Return On Investment

The costs of demand generation activities are also part of the factors to be considered when calculating ROI, a metric that measures the impact of the investment as a percentage of your company’s overall turnover. Demand Generation B2B

3 tips for a successful B2B demand generation strategy

1) Provide valuable content

Becoming a benchmark in the industry is what any marketer aspires to, but we all know it’s not easy. Investing time and resources in a good content strategy, however, is crucial to gaining the trust of future customers, especially in the B2B sector. Think first about how to communicate your expertise and in which formats, from the classic blog to participation in podcasts and events: knowledge after all is the most important value in B2B sales techniques, now is the time to put it out there!

2) Recognise and harness the power of community

The B2B world travels at a different speed than B2C, but that doesn’t mean your company should isolate itself from the world! Even in business-to-business you can use social networks – LinkedIn being one of them – to connect with your audience and build a community around your brand. Similarly, it is always useful to keep your eyes open to new platforms, trying out new and more creative ways wherever possible.

3) Know your audience

Identifying and targeting your ideal audience is the necessary preventive phase for the success of any demand generation campaign. You can achieve this by analysing your website traffic with platforms such as Lead Champion discover. Using IP Tracking and Artificial Intelligence, Lead Champion discover identifies the market segments most interested in your company and helps you monitor the interest in your content over time.
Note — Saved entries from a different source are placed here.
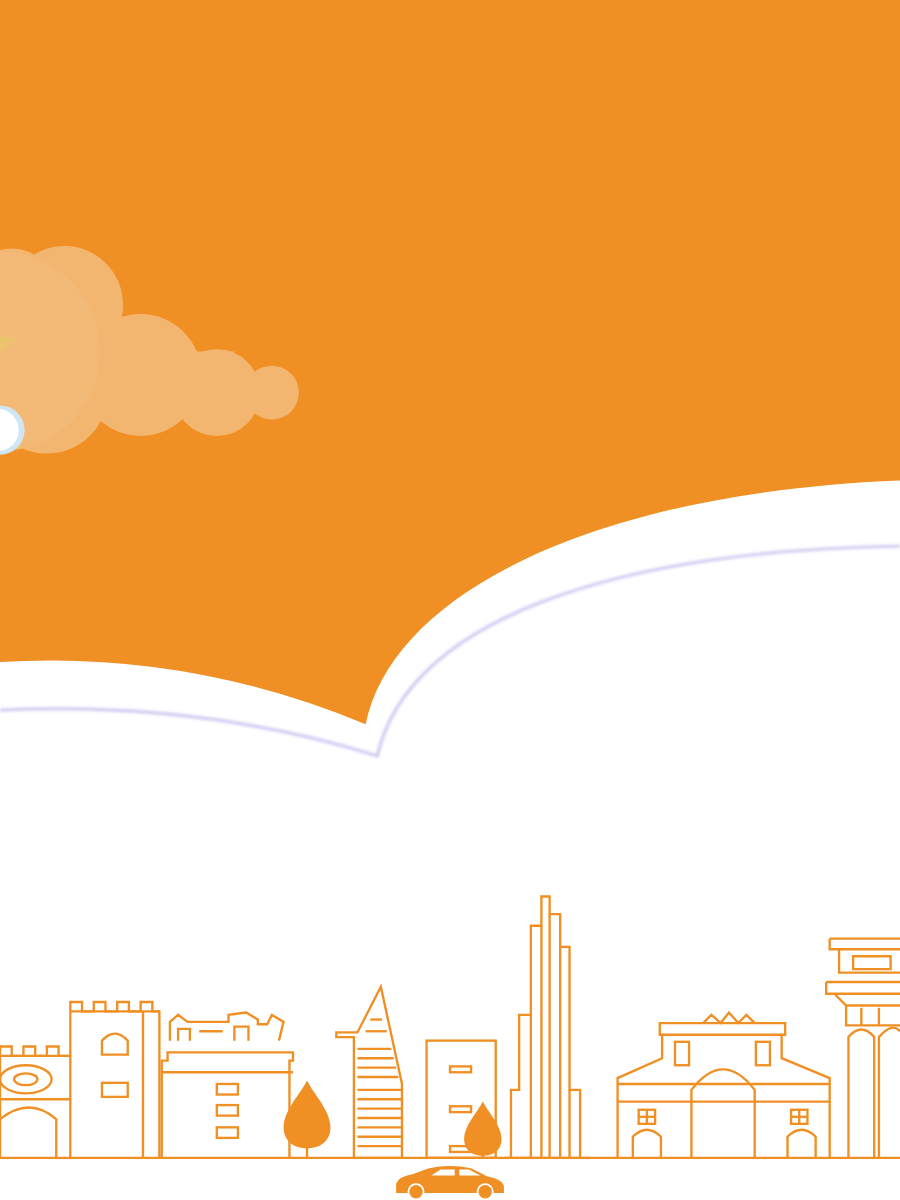
<!DOCTYPE html>
<html lang="en">
<head>
<meta charset="utf-8">
<title>Orange City Skyline Poster</title>
<link rel="stylesheet" href="https://fonts.googleapis.com/css2?family=Noto+Sans&display=swap">
<style>
  :root {
    --orange: #f08f24;
    --cloud: #f4ba78;
    --sun: #ecc26c;
    --paper: #ffffff;
    --page-edge: #cbc5f0;
    --moon-rim: #cfe6f4;
  }
  html, body {
    margin: 0;
    padding: 0;
    width: 900px;
    height: 1200px;
    overflow: hidden;
    background: var(--paper);
    font-family: "Noto Sans", sans-serif;
  }
  .poster {
    display: block;
    width: 900px;
    height: 1200px;
  }
  .line-art {
    fill: none;
    stroke: var(--orange);
    stroke-width: 2;
    stroke-linejoin: miter;
  }
  .solid { fill: var(--orange); }
</style>
</head>
<body>
<svg class="poster" viewBox="0 0 768 1024" xmlns="http://www.w3.org/2000/svg" role="img" aria-label="Orange sky with clouds over a line-drawn city skyline">
  <defs>
    <path id="tree" d="M0,0 C-6,12 -20,26 -20,40 C-20,52 -11,58 0,58 C11,58 20,52 20,40 C20,26 6,12 0,0 Z"/>
    <g id="window-grid">
      <rect x="0" y="0" width="14" height="12"/>
      <line x1="7" y1="0" x2="7" y2="12"/>
      <line x1="0" y1="6" x2="14" y2="6"/>
    </g>
    <filter id="edge-soften" x="-5%" y="-5%" width="110%" height="110%">
      <feGaussianBlur stdDeviation="1.2"/>
    </filter>
  </defs>

  <!-- sky -->
  <rect class="sky" width="768" height="1024" fill="var(--orange)"/>

  <!-- cloud bank with sun -->
  <g class="cloud-bank">
    <circle cx="0" cy="300" r="85" fill="var(--sun)"/>
    <g fill="var(--cloud)" opacity="0.92">
      <circle cx="55" cy="260" r="50"/>
      <circle cx="10" cy="250" r="38"/>
      <circle cx="120" cy="320" r="52"/>
      <circle cx="185" cy="335" r="37"/>
      <circle cx="232" cy="335" r="23"/>
      <circle cx="40" cy="335" r="52"/>
      <rect x="0" y="300" width="200" height="50"/>
    </g>
    <circle cx="0" cy="367" r="21" fill="var(--moon-rim)"/>
    <circle cx="-2" cy="367" r="18" fill="var(--paper)"/>
  </g>

  <!-- open page -->
  <path class="page" fill="var(--paper)" d="M0,565 Q160,555 312,618 C335,505 510,420 768,410 V1024 H0 Z"/>
  <path class="page-edge" fill="none" stroke="var(--page-edge)" stroke-width="2.5" filter="url(#edge-soften)" d="M0,606 Q170,598 322,645 C348,530 520,470 768,466"/>

  <!-- skyline -->
  <g class="skyline line-art">
    <!-- round-window fort -->
    <path d="M0,988 V893 H10 V901 H20 V893 H30 V901 H40 V893 H50 V901 H60"/>
    <line x1="0" y1="901" x2="60" y2="901"/>
    <ellipse cx="22" cy="921" rx="22" ry="12"/>
    <ellipse cx="22" cy="921" rx="10" ry="5"/>
    <line x1="0" y1="938" x2="60" y2="938"/>
    <path d="M0,955 Q25,935 48,955 V988"/>

    <!-- crenellated keep -->
    <path d="M60,988 V855 H70 V863 H80 V855 H90 V863 H100 V855 H110 V863 H120 V855 H130 V863 H136 V988"/>
    <line x1="60" y1="863" x2="136" y2="863"/>
    <path d="M87,900 V888 Q98,876 109,888 V900 Z"/>
    <rect x="87" y="924" width="22" height="12"/>
    <line x1="122" y1="863" x2="122" y2="988"/>

    <!-- ornate hall -->
    <path d="M145,888 V872 L152,866 L160,872 H195 V866 L210,864 L220,870 V874 H228 L232,866 L242,872 L238,888"/>
    <path d="M152,888 V878 H162 V888 M170,880 H190 M200,888 V876 H212 V888"/>
    <path d="M138,988 V905 H143 V898 H250 V905 H247 V988"/>
    <line x1="138" y1="915" x2="250" y2="915"/>
    <rect x="185" y="925" width="18" height="9"/>
    <rect x="185" y="943" width="18" height="9"/>
    <rect x="185" y="962" width="18" height="9"/>

    <!-- sail tower -->
    <path d="M302,988 V885 H287 V881 H305 L325,842 L343,925 V988 Z"/>
    <g>
      <line x1="305" y1="895" x2="334" y2="895"/><line x1="305" y1="903" x2="336" y2="903"/>
      <line x1="305" y1="911" x2="338" y2="911"/><line x1="305" y1="919" x2="340" y2="919"/>
      <line x1="305" y1="930" x2="343" y2="930"/><line x1="305" y1="938" x2="343" y2="938"/>
      <line x1="305" y1="946" x2="343" y2="946"/><line x1="305" y1="954" x2="343" y2="954"/>
      <line x1="305" y1="962" x2="343" y2="962"/><line x1="305" y1="970" x2="343" y2="970"/>
      <line x1="305" y1="978" x2="343" y2="978"/>
      <line x1="316" y1="870" x2="326" y2="870"/><line x1="312" y1="880" x2="330" y2="880"/>
    </g>

    <!-- office block -->
    <rect x="364" y="888" width="59" height="100"/>
    <rect x="384" y="910" width="18" height="5"/>
    <rect x="384" y="944" width="18" height="5"/>
    <rect x="384" y="978" width="18" height="5"/>

    <!-- stepped towers -->
    <path d="M436,988 V930 H443 V866 H453 V790 H462 V765 H469 V780 H478 V808 H486 V930 H495 V988"/>
    <line x1="453" y1="866" x2="453" y2="988"/>
    <line x1="462" y1="790" x2="462" y2="988"/>
    <line x1="469" y1="780" x2="469" y2="988"/>
    <line x1="478" y1="808" x2="478" y2="988"/>
    <line x1="486" y1="930" x2="486" y2="988"/>
    <line x1="430" y1="988" x2="503" y2="988"/>

    <!-- grand gate -->
    <path d="M527,988 V920 L565,903 V883 H563 V873 H670 V883 H667 V903 L708,920 V988"/>
    <path d="M600,873 L607,866 L615,873 L622,864 L630,873 L637,866 L644,873"/>
    <line x1="565" y1="883" x2="667" y2="883"/>
    <rect x="576" y="889" width="12" height="20"/>
    <rect x="645" y="889" width="12" height="20"/>
    <line x1="527" y1="925" x2="708" y2="925"/>
    <line x1="527" y1="940" x2="708" y2="940"/>
    <path d="M590,988 V930 Q617,895 644,930 V988"/>
    <use href="#window-grid" x="545" y="947"/>
    <use href="#window-grid" x="675" y="947"/>
    <path d="M540,988 V970 Q552,958 564,970 V988 M672,988 V970 Q684,958 696,970 V988"/>
    <line x1="0" y1="988" x2="768" y2="988"/>

    <!-- lookout tower -->
    <path d="M708,801 H768 M708,801 V810 H768 M716,810 V830 H768 M728,816 H760 V827 H728 Z"/>
    <path d="M705,838 H768 M705,838 V848 H768 M712,848 L722,858 H768 M722,858 V875 H768"/>
    <path d="M724,988 V885 Q735,872 746,885 V988 M750,988 V885 Q761,872 768,880"/>
    <line x1="735" y1="860" x2="735" y2="875"/><line x1="750" y1="860" x2="750" y2="875"/>
  </g>

  <!-- trees -->
  <g class="trees">
    <use href="#tree" x="262" y="922" class="solid"/>
    <line x1="262" y1="975" x2="262" y2="988" class="line-art"/>
    <use href="#tree" x="412" y="940" class="solid" transform="translate(412 940) scale(0.8) translate(-412 -940)"/>
    <line x1="412" y1="980" x2="412" y2="988" class="line-art"/>
  </g>

  <!-- car -->
  <g class="car">
    <path class="solid" d="M338,1018 V1010 Q340,1004 352,1002 L366,997 Q384,993 402,997 L416,1004 Q428,1006 430,1012 V1018 Z"/>
    <path fill="var(--paper)" d="M368,1003 L376,998 H388 V1003 Z M392,1003 V998 H400 L410,1003 Z"/>
    <circle cx="355" cy="1017" r="6.5" class="solid" stroke="var(--paper)" stroke-width="1.5"/>
    <circle cx="414" cy="1017" r="6.5" class="solid" stroke="var(--paper)" stroke-width="1.5"/>
  </g>
</svg>
</body>
</html>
Find out how to integrate Lead Champion into your demand generation by trying out the free demo!